### TO DO
Determine how many lines of the entries that follow contain "define", and respond with that number alone.

◆ ◆ ◆

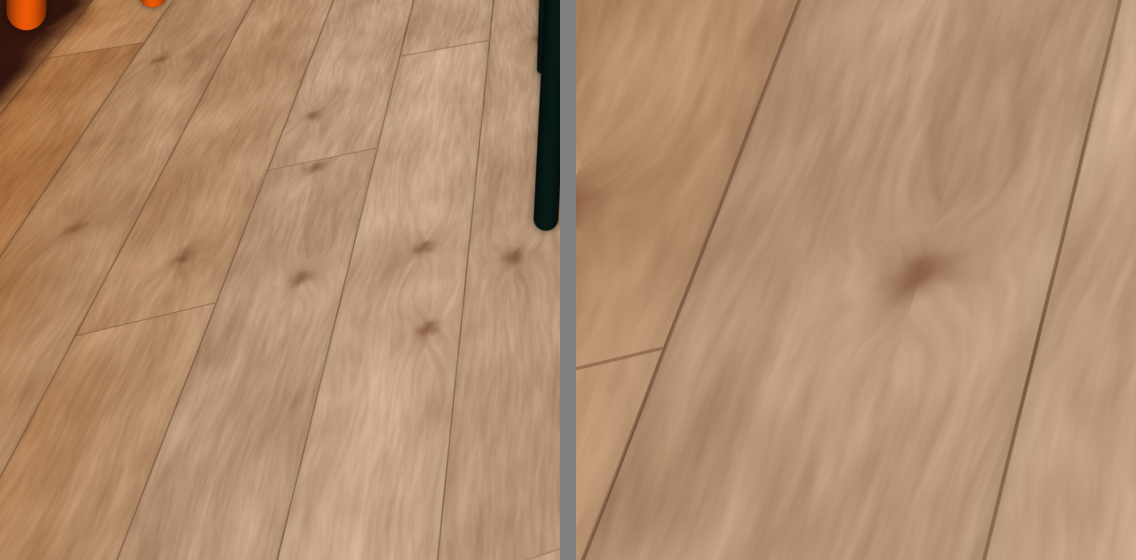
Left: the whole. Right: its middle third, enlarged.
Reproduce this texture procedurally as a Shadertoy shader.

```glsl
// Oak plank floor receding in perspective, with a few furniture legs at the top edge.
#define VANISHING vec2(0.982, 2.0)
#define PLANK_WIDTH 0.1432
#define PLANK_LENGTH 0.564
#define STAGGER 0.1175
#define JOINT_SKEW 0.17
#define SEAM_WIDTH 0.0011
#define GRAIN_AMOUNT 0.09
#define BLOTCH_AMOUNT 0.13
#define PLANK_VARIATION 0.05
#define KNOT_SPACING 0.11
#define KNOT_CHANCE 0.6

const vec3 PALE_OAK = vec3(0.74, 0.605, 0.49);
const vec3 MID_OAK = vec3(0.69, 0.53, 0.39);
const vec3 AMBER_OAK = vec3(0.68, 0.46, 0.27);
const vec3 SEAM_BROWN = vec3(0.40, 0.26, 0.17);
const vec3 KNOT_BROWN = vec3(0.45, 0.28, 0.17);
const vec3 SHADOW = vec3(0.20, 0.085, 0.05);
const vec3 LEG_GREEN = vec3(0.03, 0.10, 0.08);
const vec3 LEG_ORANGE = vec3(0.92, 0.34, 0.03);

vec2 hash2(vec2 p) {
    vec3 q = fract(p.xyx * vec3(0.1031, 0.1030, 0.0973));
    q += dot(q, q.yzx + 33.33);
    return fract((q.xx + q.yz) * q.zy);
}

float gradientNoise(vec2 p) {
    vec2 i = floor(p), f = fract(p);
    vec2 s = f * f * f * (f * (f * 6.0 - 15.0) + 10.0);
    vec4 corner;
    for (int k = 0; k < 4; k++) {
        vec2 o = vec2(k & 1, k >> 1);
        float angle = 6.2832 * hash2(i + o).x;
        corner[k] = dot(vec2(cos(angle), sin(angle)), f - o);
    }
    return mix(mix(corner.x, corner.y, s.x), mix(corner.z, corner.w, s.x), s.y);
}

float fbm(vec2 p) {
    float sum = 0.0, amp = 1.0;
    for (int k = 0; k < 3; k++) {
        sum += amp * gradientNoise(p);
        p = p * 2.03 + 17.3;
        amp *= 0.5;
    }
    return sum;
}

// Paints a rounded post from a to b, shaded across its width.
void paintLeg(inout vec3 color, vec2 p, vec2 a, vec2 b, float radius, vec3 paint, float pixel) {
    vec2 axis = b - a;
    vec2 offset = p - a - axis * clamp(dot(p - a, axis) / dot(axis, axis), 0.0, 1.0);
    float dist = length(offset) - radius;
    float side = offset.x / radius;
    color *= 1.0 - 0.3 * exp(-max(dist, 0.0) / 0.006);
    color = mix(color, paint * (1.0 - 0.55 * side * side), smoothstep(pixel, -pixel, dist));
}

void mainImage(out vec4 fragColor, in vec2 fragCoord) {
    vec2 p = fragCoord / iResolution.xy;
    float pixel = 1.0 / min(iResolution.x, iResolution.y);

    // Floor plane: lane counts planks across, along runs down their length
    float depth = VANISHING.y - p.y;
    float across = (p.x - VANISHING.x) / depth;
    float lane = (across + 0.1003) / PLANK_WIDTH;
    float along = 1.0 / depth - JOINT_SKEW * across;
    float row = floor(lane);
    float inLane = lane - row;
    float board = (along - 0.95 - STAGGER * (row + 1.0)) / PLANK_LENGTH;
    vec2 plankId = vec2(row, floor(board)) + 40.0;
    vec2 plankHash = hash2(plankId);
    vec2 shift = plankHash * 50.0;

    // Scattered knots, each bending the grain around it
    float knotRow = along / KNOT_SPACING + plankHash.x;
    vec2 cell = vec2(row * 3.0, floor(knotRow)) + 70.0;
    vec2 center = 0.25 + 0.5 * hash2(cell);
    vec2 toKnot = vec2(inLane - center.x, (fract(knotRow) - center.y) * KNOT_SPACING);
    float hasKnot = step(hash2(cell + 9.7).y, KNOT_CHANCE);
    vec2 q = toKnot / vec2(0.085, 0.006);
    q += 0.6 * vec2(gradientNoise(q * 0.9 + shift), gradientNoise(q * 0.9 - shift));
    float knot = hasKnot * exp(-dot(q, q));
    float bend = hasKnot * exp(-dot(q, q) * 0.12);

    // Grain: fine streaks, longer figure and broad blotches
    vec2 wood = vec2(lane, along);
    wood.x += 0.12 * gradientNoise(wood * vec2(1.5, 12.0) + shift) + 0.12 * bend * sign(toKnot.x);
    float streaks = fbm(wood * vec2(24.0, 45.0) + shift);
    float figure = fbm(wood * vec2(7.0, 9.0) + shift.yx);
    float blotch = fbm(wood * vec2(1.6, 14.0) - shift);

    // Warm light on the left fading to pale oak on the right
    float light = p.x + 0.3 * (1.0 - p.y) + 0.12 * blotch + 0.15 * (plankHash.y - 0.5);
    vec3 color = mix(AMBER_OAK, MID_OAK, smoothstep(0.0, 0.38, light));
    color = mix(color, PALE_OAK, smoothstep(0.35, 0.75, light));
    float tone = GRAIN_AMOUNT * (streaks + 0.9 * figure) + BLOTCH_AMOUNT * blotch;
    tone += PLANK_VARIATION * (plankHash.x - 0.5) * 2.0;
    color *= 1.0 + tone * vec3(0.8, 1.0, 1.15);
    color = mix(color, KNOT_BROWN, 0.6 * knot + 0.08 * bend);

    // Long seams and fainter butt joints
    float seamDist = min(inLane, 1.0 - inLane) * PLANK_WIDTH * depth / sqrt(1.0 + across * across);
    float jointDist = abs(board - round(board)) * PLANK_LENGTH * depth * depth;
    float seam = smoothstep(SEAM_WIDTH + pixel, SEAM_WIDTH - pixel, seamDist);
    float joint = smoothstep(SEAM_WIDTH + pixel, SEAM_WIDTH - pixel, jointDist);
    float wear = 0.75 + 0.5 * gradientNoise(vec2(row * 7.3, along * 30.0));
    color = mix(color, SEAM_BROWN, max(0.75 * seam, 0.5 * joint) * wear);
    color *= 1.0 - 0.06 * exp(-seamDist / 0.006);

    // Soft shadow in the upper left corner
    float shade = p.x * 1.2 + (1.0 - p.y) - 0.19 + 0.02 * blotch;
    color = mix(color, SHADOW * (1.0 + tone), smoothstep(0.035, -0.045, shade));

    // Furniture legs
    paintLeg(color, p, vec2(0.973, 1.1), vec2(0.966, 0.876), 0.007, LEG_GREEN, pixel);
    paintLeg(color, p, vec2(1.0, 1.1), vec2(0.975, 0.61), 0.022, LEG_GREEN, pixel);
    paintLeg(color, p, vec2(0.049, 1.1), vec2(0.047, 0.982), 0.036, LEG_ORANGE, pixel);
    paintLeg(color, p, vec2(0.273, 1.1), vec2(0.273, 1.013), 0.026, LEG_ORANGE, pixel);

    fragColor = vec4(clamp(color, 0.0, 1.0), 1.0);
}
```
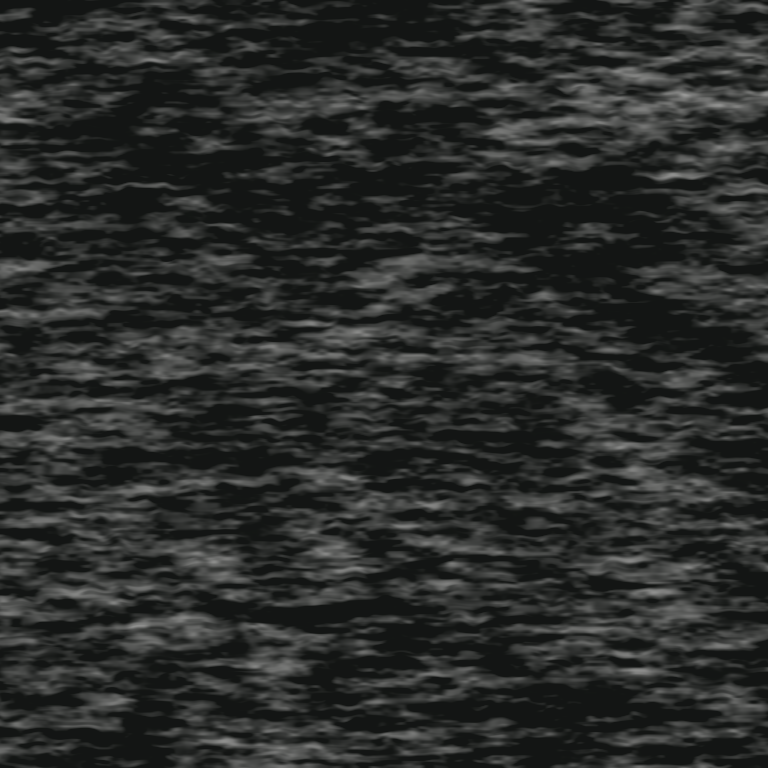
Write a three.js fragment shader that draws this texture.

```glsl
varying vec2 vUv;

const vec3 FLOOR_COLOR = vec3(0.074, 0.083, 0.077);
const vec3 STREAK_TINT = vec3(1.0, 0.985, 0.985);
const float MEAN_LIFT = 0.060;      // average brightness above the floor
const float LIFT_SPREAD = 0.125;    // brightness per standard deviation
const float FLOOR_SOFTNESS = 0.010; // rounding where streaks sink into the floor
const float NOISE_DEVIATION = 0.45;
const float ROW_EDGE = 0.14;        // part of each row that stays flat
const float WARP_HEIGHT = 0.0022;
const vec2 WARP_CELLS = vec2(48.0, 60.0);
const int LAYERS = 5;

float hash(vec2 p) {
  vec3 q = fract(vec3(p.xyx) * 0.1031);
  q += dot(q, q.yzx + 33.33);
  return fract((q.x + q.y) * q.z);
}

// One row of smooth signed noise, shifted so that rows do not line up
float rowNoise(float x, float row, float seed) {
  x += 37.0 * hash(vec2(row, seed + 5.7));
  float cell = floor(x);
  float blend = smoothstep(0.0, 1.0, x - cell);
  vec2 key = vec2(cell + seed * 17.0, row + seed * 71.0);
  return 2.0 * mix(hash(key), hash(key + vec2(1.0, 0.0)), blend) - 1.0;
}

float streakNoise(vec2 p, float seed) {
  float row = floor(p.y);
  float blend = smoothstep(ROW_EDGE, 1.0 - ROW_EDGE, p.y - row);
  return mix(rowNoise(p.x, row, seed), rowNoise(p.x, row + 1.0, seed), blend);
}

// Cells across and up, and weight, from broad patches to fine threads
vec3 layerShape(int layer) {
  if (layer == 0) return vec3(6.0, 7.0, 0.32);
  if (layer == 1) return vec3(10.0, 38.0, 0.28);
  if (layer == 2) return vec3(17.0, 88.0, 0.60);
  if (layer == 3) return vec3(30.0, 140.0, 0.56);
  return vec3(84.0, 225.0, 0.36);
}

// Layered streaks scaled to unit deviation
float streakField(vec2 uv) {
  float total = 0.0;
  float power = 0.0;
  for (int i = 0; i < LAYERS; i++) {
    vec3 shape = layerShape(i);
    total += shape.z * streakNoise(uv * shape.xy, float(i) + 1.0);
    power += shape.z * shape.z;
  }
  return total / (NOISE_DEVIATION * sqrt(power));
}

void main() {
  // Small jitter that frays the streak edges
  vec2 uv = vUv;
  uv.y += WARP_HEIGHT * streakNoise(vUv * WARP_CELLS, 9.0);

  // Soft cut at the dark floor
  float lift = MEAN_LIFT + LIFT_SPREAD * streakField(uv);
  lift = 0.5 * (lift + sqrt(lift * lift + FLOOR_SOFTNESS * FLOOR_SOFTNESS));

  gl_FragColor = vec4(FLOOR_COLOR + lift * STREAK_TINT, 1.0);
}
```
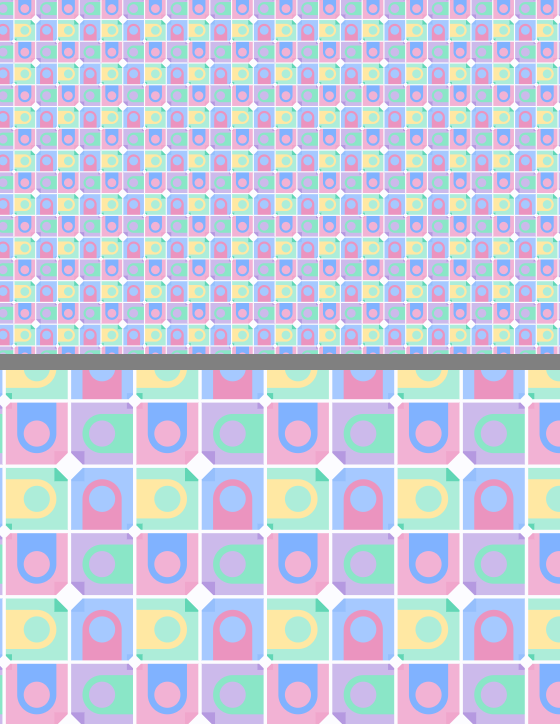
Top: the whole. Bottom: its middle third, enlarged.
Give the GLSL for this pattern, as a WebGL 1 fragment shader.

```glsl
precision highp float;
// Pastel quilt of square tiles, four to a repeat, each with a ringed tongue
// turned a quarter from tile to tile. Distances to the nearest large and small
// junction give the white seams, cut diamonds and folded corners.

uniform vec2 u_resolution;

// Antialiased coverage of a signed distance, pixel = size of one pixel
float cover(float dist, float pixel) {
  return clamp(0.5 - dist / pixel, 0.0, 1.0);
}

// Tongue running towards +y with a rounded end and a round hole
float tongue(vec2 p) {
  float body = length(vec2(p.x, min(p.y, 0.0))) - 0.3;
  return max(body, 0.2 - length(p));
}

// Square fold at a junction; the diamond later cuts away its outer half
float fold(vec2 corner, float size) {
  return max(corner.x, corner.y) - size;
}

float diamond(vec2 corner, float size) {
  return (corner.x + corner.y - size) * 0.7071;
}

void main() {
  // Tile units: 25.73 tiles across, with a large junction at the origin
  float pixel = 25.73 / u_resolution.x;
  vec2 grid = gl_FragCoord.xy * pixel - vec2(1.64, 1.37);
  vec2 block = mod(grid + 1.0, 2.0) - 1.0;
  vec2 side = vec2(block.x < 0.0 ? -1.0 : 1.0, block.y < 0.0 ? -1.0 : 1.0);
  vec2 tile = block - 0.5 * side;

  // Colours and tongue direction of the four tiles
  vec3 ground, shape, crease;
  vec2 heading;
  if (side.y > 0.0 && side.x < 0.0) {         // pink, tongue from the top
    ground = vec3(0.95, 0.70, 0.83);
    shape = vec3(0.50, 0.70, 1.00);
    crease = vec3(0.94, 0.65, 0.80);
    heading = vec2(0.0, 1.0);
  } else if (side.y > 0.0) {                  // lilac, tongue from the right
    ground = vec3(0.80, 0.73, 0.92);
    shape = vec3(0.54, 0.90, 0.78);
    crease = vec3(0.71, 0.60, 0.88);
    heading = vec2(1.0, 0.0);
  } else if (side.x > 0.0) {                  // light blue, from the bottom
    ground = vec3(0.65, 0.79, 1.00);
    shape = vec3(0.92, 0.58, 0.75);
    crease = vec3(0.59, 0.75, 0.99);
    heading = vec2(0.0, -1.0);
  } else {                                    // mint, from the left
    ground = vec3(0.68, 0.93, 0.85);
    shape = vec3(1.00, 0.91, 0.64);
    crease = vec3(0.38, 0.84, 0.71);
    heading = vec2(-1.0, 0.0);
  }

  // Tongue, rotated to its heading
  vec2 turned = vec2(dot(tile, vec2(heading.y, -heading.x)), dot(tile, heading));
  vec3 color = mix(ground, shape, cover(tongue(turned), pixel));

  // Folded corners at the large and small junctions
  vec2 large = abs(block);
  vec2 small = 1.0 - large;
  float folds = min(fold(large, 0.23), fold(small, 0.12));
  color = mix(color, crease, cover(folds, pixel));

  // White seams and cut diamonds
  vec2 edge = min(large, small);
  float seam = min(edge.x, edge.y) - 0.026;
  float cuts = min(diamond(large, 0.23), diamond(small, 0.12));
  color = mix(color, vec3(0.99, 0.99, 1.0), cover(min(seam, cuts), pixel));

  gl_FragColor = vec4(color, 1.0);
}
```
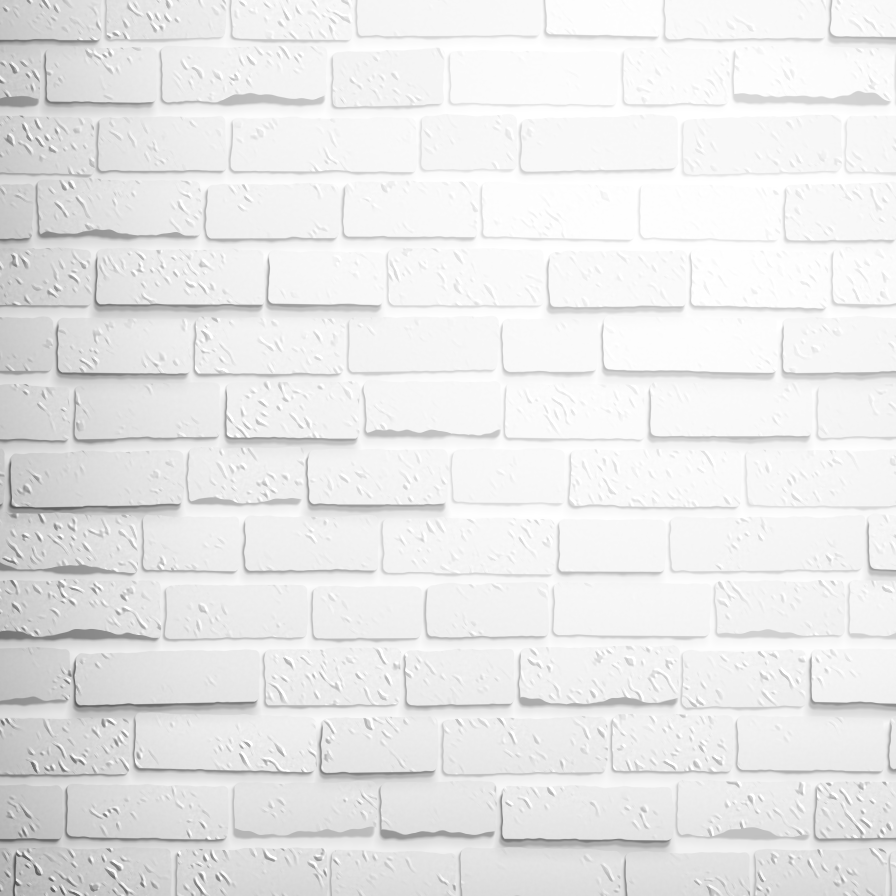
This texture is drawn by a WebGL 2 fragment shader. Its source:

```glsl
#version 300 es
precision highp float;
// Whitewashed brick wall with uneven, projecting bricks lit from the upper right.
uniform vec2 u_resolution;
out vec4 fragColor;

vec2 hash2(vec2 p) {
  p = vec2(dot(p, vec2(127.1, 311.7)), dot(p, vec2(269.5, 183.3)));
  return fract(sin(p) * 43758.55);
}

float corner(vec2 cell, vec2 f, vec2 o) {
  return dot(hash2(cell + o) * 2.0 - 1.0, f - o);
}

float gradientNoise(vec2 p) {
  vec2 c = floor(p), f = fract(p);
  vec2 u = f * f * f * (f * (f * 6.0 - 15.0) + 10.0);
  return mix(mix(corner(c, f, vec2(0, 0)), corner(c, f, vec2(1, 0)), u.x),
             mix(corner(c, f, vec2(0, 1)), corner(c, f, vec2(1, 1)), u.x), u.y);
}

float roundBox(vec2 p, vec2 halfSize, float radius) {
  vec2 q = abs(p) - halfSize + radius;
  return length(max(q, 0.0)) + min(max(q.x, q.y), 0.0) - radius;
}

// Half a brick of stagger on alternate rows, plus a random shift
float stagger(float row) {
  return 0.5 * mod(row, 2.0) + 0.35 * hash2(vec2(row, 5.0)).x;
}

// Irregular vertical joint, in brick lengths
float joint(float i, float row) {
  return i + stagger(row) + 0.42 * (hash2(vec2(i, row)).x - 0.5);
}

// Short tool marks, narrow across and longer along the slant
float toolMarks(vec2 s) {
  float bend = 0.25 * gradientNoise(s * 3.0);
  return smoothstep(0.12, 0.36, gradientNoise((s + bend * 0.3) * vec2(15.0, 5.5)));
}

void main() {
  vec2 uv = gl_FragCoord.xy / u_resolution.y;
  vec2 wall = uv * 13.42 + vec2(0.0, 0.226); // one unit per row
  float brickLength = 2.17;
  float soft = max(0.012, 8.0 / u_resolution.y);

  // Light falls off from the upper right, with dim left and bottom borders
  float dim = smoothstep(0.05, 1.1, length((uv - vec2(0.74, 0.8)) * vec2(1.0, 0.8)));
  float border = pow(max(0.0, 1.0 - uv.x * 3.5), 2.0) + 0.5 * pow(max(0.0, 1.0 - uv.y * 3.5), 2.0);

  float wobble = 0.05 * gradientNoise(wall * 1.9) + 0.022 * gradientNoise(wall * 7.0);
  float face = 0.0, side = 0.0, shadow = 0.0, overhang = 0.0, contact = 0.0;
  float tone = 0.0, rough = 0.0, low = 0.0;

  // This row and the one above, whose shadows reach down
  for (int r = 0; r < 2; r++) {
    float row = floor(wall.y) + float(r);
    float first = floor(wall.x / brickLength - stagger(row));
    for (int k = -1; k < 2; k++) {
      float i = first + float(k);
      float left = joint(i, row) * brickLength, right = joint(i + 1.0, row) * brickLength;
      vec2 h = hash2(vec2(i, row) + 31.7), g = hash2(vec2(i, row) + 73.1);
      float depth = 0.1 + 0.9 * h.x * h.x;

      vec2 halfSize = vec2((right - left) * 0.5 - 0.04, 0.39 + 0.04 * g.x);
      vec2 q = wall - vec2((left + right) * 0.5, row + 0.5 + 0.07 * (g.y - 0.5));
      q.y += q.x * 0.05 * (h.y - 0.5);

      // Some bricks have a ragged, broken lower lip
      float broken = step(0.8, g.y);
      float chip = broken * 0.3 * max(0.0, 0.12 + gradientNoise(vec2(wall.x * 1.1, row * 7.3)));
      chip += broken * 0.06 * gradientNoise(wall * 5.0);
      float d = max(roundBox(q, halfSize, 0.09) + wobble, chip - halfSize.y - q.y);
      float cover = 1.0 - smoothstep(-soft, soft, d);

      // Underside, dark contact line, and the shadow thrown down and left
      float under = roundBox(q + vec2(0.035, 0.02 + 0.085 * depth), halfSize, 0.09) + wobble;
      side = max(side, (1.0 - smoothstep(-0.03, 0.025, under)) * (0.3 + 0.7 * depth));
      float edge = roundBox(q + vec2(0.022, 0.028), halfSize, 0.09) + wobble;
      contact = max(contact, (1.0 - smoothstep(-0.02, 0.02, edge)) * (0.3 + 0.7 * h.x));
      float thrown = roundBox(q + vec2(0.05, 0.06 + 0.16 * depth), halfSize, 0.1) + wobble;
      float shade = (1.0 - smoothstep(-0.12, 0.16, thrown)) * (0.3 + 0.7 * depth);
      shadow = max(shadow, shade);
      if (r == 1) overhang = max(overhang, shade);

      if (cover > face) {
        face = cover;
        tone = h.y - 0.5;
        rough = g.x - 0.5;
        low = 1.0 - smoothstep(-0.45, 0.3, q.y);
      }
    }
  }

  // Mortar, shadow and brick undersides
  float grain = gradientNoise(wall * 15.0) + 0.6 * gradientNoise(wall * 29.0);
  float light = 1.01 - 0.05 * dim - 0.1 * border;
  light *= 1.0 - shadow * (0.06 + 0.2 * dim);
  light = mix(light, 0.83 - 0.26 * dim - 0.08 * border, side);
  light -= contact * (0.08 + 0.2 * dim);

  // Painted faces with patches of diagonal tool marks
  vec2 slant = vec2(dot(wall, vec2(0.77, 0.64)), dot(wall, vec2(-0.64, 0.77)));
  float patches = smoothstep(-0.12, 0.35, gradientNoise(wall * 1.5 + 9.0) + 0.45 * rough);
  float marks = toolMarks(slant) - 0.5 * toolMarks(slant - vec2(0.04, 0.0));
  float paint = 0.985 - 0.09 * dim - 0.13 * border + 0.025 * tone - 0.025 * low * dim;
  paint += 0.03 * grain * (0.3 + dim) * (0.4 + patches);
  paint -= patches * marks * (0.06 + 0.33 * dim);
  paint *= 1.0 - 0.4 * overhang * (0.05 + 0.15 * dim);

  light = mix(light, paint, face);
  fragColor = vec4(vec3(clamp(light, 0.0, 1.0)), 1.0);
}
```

◆ ◆ ◆

### WRITTEN REPLY
11